WHAT IS REQUIRED
The required result is a line count: how many lines in this data hold the word "circle". Give only that.

AVAILABLE DATA
*** Block opens ***

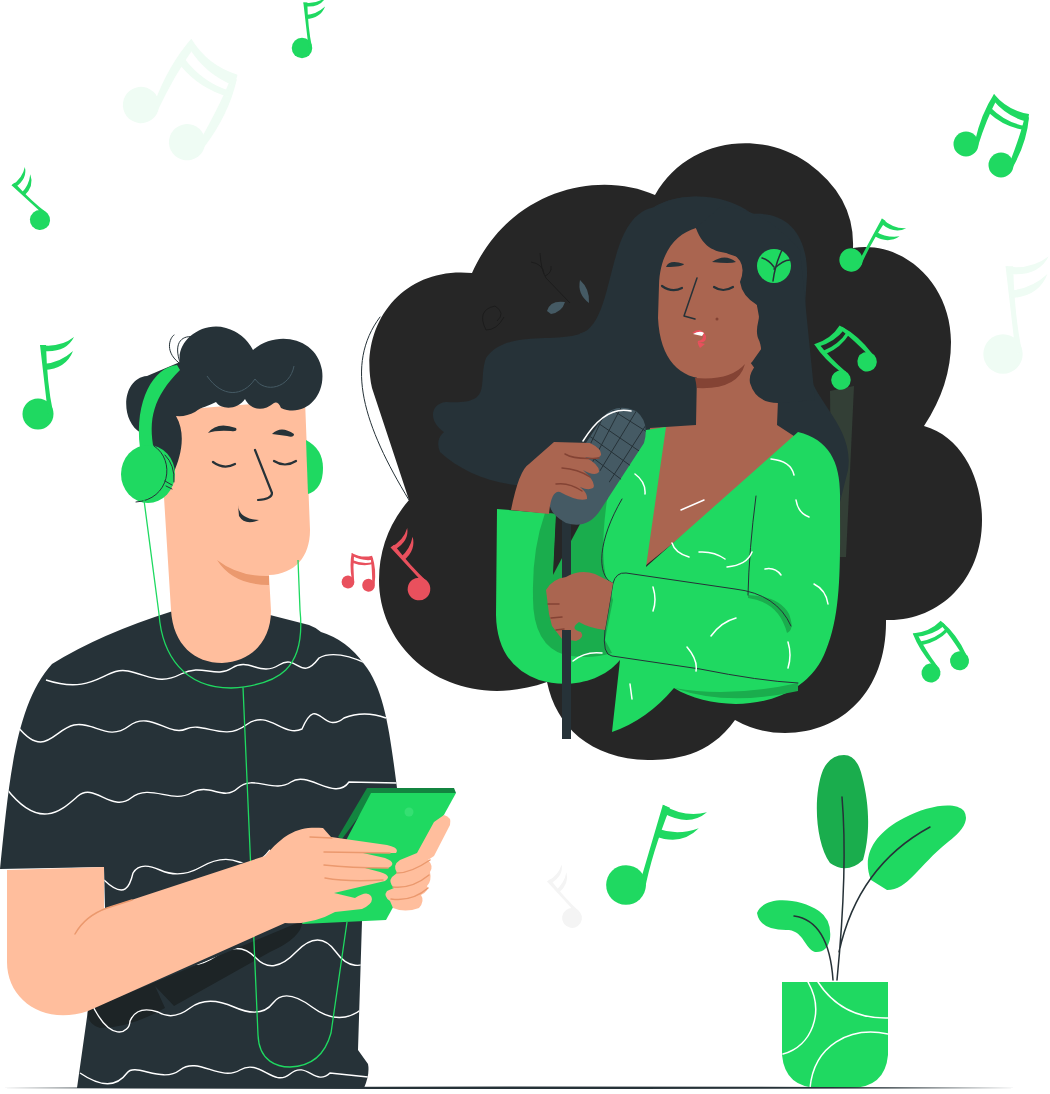
<!DOCTYPE html>
<html lang="en">
<head>
<meta charset="utf-8">
<title>Listening to music</title>
<style>
:root{--green:#1fd961;--green-shade:#1aad4d;--green-dark:#138540;--ink:#263238;--ink-deep:#1d2426;--cloud:#262626;--skin:#ffbe9d;--skin-shade:#eb996e;--brown:#aa6550;--brown-shade:#844334;--steel:#455a64;--red:#e9505d}
html,body{margin:0;background:#fff;overflow:hidden}
svg{display:block}
.green{fill:var(--green)}.green-shade{fill:var(--green-shade)}.ink{fill:var(--ink)}.cloud{fill:var(--cloud)}
.skin{fill:var(--skin)}.skin-shade{fill:var(--skin-shade)}.brown{fill:var(--brown)}.brown-shade{fill:var(--brown-shade)}.steel{fill:var(--steel)}
.line{fill:none;stroke:var(--ink);stroke-width:1.5;stroke-linecap:round;stroke-linejoin:round}
.thin{stroke-width:1}
.bold{stroke-width:2.2}
.white{stroke:#fff}
.cord{fill:none;stroke:var(--green);stroke-width:1.3}
.fold{fill:none;stroke:var(--skin-shade);stroke-width:1.5;stroke-linecap:round}
.crease{fill:none;stroke:var(--brown-shade);stroke-width:1.5;stroke-linecap:round}
</style>
</head>
<body>
<svg width="1050" height="1094" viewBox="0 0 1050 1094" role="img" aria-label="A man with headphones and a tablet listens to a singer shown in a thought cloud">
<defs>
<g id="note">
<circle r="15.5"/>
<path d="M2-69L8-69Q9-30 15-2L10 0Z"/>
<path d="M2-69Q22-66 36-77Q28-61 5-63ZM5-50Q22-51 35-63Q28-45 6-44Z"/>
</g>
<g id="beamed-note">
<circle r="12.5"/><circle cx="35" cy="21" r="12.5"/>
<path d="M28-50L31-45Q20-24 12 2L9-3Q15-30 28-50ZM63-27Q61-2 47 23L44 18Q54-8 58-24Z"/>
<path d="M28-50Q42-33 63-30L62-22Q41-27 27-44ZM25-36Q40-21 60-18L59-14Q38-17 23-31Z"/>
</g>
<path id="shirt-wave" d="M0 0Q25 10 48-3T88-2T128-4T168-2T208-8T248-8T290-3"/>
<clipPath id="shirt-area"><path d="M173 611Q100 634 52 664C15 705 9 782 0 869L104 867L105 909L250 860L302 921L88 1010L77 1088H364Q370 1074 368 1064L358 1050L362 921L304 921L340 838L367 788H397C390 735 385 690 364 664Q347 640 321 632L270 615Z"/></clipPath>
<clipPath id="mic-head"><path d="M582 449L603 417Q616 402 636 411Q650 422 644 443L615 489Z"/></clipPath>
<clipPath id="pot-area"><path d="M782 982H888V1055Q885 1088 850 1088H820Q785 1088 782 1055Z"/></clipPath>
</defs>

<rect width="1050" height="1094" fill="#fff"/>

<g id="thought-cloud">
<path class="cloud" d="M472 273C510 188 600 170 655 195C686 140 758 128 808 163Q855 197 853 248C904 240 951 284 951 342Q951 385 924 426C963 437 982 480 982 520C982 582 937 622 886 620C887 690 843 733 785 733Q758 733 735 720C709 757 672 760 648 760C590 759 556 726 547 682C456 714 379 655 379 580Q379 535 409 500L372 388C358 325 402 266 472 273Z"/>
<path class="line thin" d="M380 317C344 365 364 426 409 500"/>
<path d="M830 391L854 386L846 557H832Z" fill="#333f36"/>
<g fill="none" stroke="#1c1c1c"><path d="M540 253Q541 270 546 278L570 303M531 262Q543 264 544 274M545 276Q552 273 551 266M504 317Q497 330 486 330Q476 310 495 306Q506 313 497 321"/></g>
<path class="steel" d="M547 311Q550 300 565 302Q562 312 551 314ZM580 280Q590 289 589 303Q577 294 580 280Z"/>
</g>

<g id="singer">
<g id="singer-hair-back">
<path class="ink" d="M655 207C677 192 725 192 752 214C790 211 808 238 807 276Q803 320 807 363C810 400 855 425 848 470L838 510H700L600 440L560 486C510 490 468 478 440 452Q435 440 444 432C428 421 430 404 446 402C495 405 477 384 486 358C506 330 552 343 580 334C618 322 603 216 655 207Z"/>
<path class="line thin" d="M580 334C622 325 615 240 646 213Q665 197 697 197"/>
</g>
<path class="brown" d="M697 372L696 425L650 428L640 570L800 440L777 425L778 400L750 362Z"/>
<path class="brown" d="M696 228C676 234 660 252 659 285L658 318C660 360 680 379 709 379Q735 379 752 362L764 345L756 300L742 258Q708 250 696 228Z"/>
<path class="brown-shade" d="M695 378Q730 381 745 364Q738 390 697 388Z"/>
<path class="ink" d="M696 228C703 249 718 253 731 253Q748 262 740 282Q742 296 757 305C763 318 754 325 758 338C769 361 747 366 750 383Q756 403 778 403L815 400L800 250Q760 205 720 207Z"/>
<circle class="green" cx="774" cy="266" r="17"/>
<path class="line" d="M773 281Q775 265 782 250M774 267Q769 260 762 258M774 269Q783 260 790 260"/>
<g id="singer-face">
<path class="ink" d="M666 267Q669 259 684 264Q683 267 666 267ZM712 262Q725 253 736 262Q730 264 712 262Z"/>
<path class="line bold" d="M662 286Q672 293 682 288M714 287Q723 293 733 287"/>
<path class="line" d="M697 278L684 316L695 319"/>
<path d="M692 333Q701 326 706 336Q707 344 697 342L705 344L700 348Q697 343 698 341Q704 340 703 334Z" fill="var(--red)"/>
<path d="M693 334Q700 330 704 333L702 336Z" fill="#fff"/>
<circle class="brown-shade" cx="717" cy="319" r="1.5"/>
</g>
<g id="singer-dress">
<path class="green" d="M497 509L556 514L553 575L570 523L607 500Q620 450 646 430L666 427L646 567L798 432C830 440 841 463 840 500C840 560 842 612 826 650Q818 672 798 686C765 710 708 709 674 688Q647 720 612 732L620 660C600 684 565 688 539 680Q497 665 496 615Z"/>
<path class="green-shade" d="M556 514L553 575L570 523L607 500Q600 550 606 577L613 600L605 640L612 653Q590 660 565 655Q532 645 533 595Q532 550 545 513Z"/>
<path class="cloud" d="M556 514L553 575L580 524L565 510Z"/>
<path class="green-shade" d="M674 688Q730 698 798 683V691Q728 707 674 688ZM748 595Q779 596 789 614Q795 630 787 633Q779 602 748 598Z"/>
<path class="line thin" d="M622 499C598 540 596 575 612 583M756 496Q749 550 748 595M613 583Q616 572 626 573L735 589Q777 594 791 626M613 583L605 630Q602 655 612 656L700 669Q760 681 798 683"/>
<path class="line white" d="M635 474Q646 482 645 494M771 459Q791 461 794 475M796 500Q798 513 809 517M681 510L704 500M672 543Q675 553 689 557M699 552Q714 551 725 559M727 567Q747 565 752 552M765 569Q775 567 781 575M653 587Q657 600 653 611M711 636Q721 622 736 618M814 584Q826 590 828 604M687 647Q698 660 696 671M788 642Q792 655 788 668M573 661Q585 651 602 653M630 684L632 699"/>
</g>
<g id="microphone">
<path class="ink" d="M562 519H571V739H562Z"/>
<path class="steel" d="M582 449L603 417Q616 402 636 411Q650 422 644 443L601 509Q588 530 566 523Q546 512 550 498Z"/>
<g clip-path="url(#mic-head)"><path class="line thin" d="M606 406L655 437M595 421L645 455M588 435L635 469M580 448L622 480M611 400L582 462M625 400L592 463M640 405L598 474M655 411L608 484"/></g>
<path class="line white" d="M583 441Q605 405 631 411"/>
</g>
<g id="singer-hands">
<path class="brown" d="M511 510Q519 470 529 464L554 442L590 443Q602 449 601 455Q599 460 585 457Q600 465 599 472Q595 477 583 470Q597 483 593 488Q586 492 571 482Q588 490 587 499Q578 502 560 492Q551 490 549 514Z"/>
<path class="crease" d="M565 454Q575 460 599 458M562 468Q578 469 590 477M556 484Q569 482 582 491"/>
<path class="brown" d="M546 590Q552 579 566 577Q580 569 595 574L613 583L605 630Q589 628 579 622Q569 629 581 632Q585 638 576 641L562 639L552 626L549 614Z"/>
<path class="ink" d="M562 630H571V739H562Z"/>
<path class="crease" d="M548 604L559 604M551 618L562 617M556 630L564 629"/>
</g>
</g>

<g id="listener">
<path class="ink" d="M173 611Q100 634 52 664C15 705 9 782 0 869L104 867L105 909L88 1010L77 1088H364Q370 1074 368 1064L358 1050L362 921L397 788C390 735 385 690 364 664Q347 640 321 632Q315 627 309 625L270 615Z"/>
<path fill="var(--ink-deep)" d="M88 1010L302 921Q303 937 270 952L174 1006L155 986L165 1008Q130 1028 100 1028Q86 1024 88 1010Z"/>
<g clip-path="url(#shirt-area)" fill="none" stroke="#fff" stroke-width="1.4">
<path d="M46 680C95 696 105 666 128 671S160 685 181 674S215 679 232 668S260 677 279 665S300 683 319 658Q335 649 368 664"/>
<path d="M18 727C45 760 54 729 74 725S108 742 129 726S169 737 186 729S224 742 246 725S283 738 302 729C318 692 322 736 344 718Q364 710 386 718"/>
<path d="M6 788C40 832 62 810 78 796S112 813 131 798S172 804 191 793S223 802 238 788S274 794 291 782S335 802 349 782T398 783"/>
<path d="M104 880C125 900 130 886 133 873Q140 861 160 870T201 867T239 862T270 850"/>
<use href="#shirt-wave" x="88" y="960"/>
<path d="M90 1000C110 1045 130 1033 130 1021Q137 1005 158 1012Q173 1021 190 1008T234 1007T273 1003T312 1007T362 1009"/>
<path d="M80 1073C105 1090 119 1084 127 1073S162 1084 180 1070S220 1082 240 1070S273 1088 290 1074S315 1087 330 1073T368 1077"/>
</g>
<path class="skin" d="M162 465L171 610C173 645 195 663 222 663C252 662 271 640 271 611L269 575C295 574 310 557 310 530L305 400L175 410Z"/>
<path class="skin-shade" d="M217 560Q239 577 269 576V585Q233 585 217 560Z"/>
<path class="ink" d="M163 475L147 455C145 446 149 440 141 433C119 420 122 378 147 376L180 362C176 342 201 321 226 328Q244 333 253 350C277 329 317 338 322 370C326 398 303 418 281 408Q278 401 274 403C262 413 250 409 245 399C238 410 221 410 216 402C207 407 203 406 195 412Q186 417 176 416C187 435 180 458 174 472Z"/>
<path class="line thin" d="M182 365C163 353 170 337 174 335M181 365C171 340 185 335 193 337"/>
<path d="M207 376C222 398 243 397 255 379C265 394 290 388 294 366" fill="none" stroke="var(--steel)"/>
<g id="headphones">
<path class="green" d="M306 440Q323 449 323 468Q323 489 308 494Z"/>
<path class="green" d="M140 448C134 400 154 367 177 365L180 370C153 397 148 420 154 450Z"/>
<ellipse class="green" cx="148" cy="474" rx="27" ry="29"/>
<path class="line thin" d="M154 446C176 460 170 500 136 502M165 455Q175 465 174 482M165 481L172 485M166 486L172 489"/>
</g>
<g id="listener-face">
<path class="ink" d="M208 433Q217 421 236 428Q238 432 231 431Q216 430 208 433ZM272 434Q281 425 294 434Q294 438 287 436Z"/>
<path class="line bold" d="M213 462Q224 470 235 464M274 461Q285 468 296 461M255 450L272 493Q272 499 258 500"/>
<path class="ink" d="M238 505Q239 519 259 520Q245 526 239 516Z"/>
</g>
<path class="cord" d="M144 500L159 614C162 655 184 688 231 688C279 685 306 669 300 610L298 560M243 687L258 1035C259 1062 278 1067 290 1067Q322 1066 331 1033L347 922"/>
<g id="tablet">
<path fill="var(--green-dark)" d="M367 788H454L456 793L371 800L342 839L338 837Z"/>
<path class="green" d="M371 793H456L386 920L302 924Z"/>
<circle cx="409" cy="812" r="4.5" fill="#35df72"/>
</g>
<g id="listener-hands">
<path class="skin" d="M434 822L444 815Q452 817 450 825L434 856L428 860Q434 866 430 872Q432 881 427 886Q430 890 421 895Q425 901 419 908Q405 913 393 908L390 901Q383 896 387 891L394 888Q388 882 392 877L397 873Q392 865 400 860L417 853Z"/>
<path class="fold" d="M397 873Q411 873 430 860M393 887Q412 889 429 875M391 899Q412 902 428 888"/>
<path class="skin" d="M7 870L104 867V909L265 856C285 833 298 826 323 828L331 837L387 845Q400 848 396 853L363 853L385 858Q398 863 388 868L365 868L380 872Q393 876 385 881L334 893L355 898Q367 890 371 896Q375 903 362 909L335 912Q312 925 285 923L88 1011C44 1026 7 1000 7 962Z"/>
<path class="fold" d="M310 837L332 838M324 852L390 853M324 865Q350 868 388 868M325 878Q347 882 383 880M75 934Q85 916 107 908L132 900"/>
</g>
</g>

<g id="plant">
<path class="green-shade" d="M844 755Q857 755 862 776C871 810 869 840 863 860Q847 875 830 863C815 842 813 795 823 770Q830 755 844 755Z"/>
<path class="green" d="M871 880C861 855 875 833 904 818C928 805 956 801 964 811Q972 824 948 842C918 866 908 890 887 890ZM757 913C764 895 799 898 819 911Q832 920 830 939Q827 953 815 952C805 949 804 932 789 930Q760 931 757 913Z"/>
<path class="line" d="M842 797Q848 868 837 980M930 827Q858 866 839 952M794 916Q829 921 833 980"/>
<path class="green" d="M782 982H888V1055Q885 1088 850 1088H820Q785 1088 782 1055Z"/>
<path class="line white" clip-path="url(#pot-area)" d="M808 982C825 1012 812 1046 783 1054M818 982Q842 1019 888 1018M810 1088C814 1045 850 1026 888 1034"/>
</g>

<path id="ground" class="ink" d="M0 1088Q510 1085 1020 1088Q510 1090 0 1088Z"/>

<g id="music-notes" class="green">
<use href="#note" transform="translate(38 414)"/>
<use href="#note" transform="translate(302 48) scale(.66)"/>
<use href="#note" transform="translate(40 220) rotate(-41) scale(.65)"/>
<use href="#note" transform="translate(851 260) rotate(35) scale(.75)"/>
<use href="#note" transform="translate(626 885) rotate(23) scale(1.28)"/>
<use href="#beamed-note" transform="translate(966 144)"/>
<use href="#beamed-note" transform="translate(841 380) rotate(-66) scale(.78)"/>
<use href="#beamed-note" transform="translate(931 673) rotate(-54) scale(.76)"/>
<g fill="var(--red)">
<use href="#note" transform="translate(419 589) rotate(-36) scale(.73)"/>
<use href="#beamed-note" transform="translate(348 582) rotate(-22) scale(.51)"/>
</g>
<g fill="#effcf4">
<use href="#note" transform="translate(1003 354) scale(1.27)"/>
<use href="#beamed-note" transform="translate(141 105) rotate(8) scale(1.45)"/>
</g>
<use href="#note" fill="#f4f4f4" transform="translate(572 918) rotate(-36) scale(.64)"/>
</g>
</svg>
</body>
</html>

*** Block closes ***

YOUR SOLUTION
5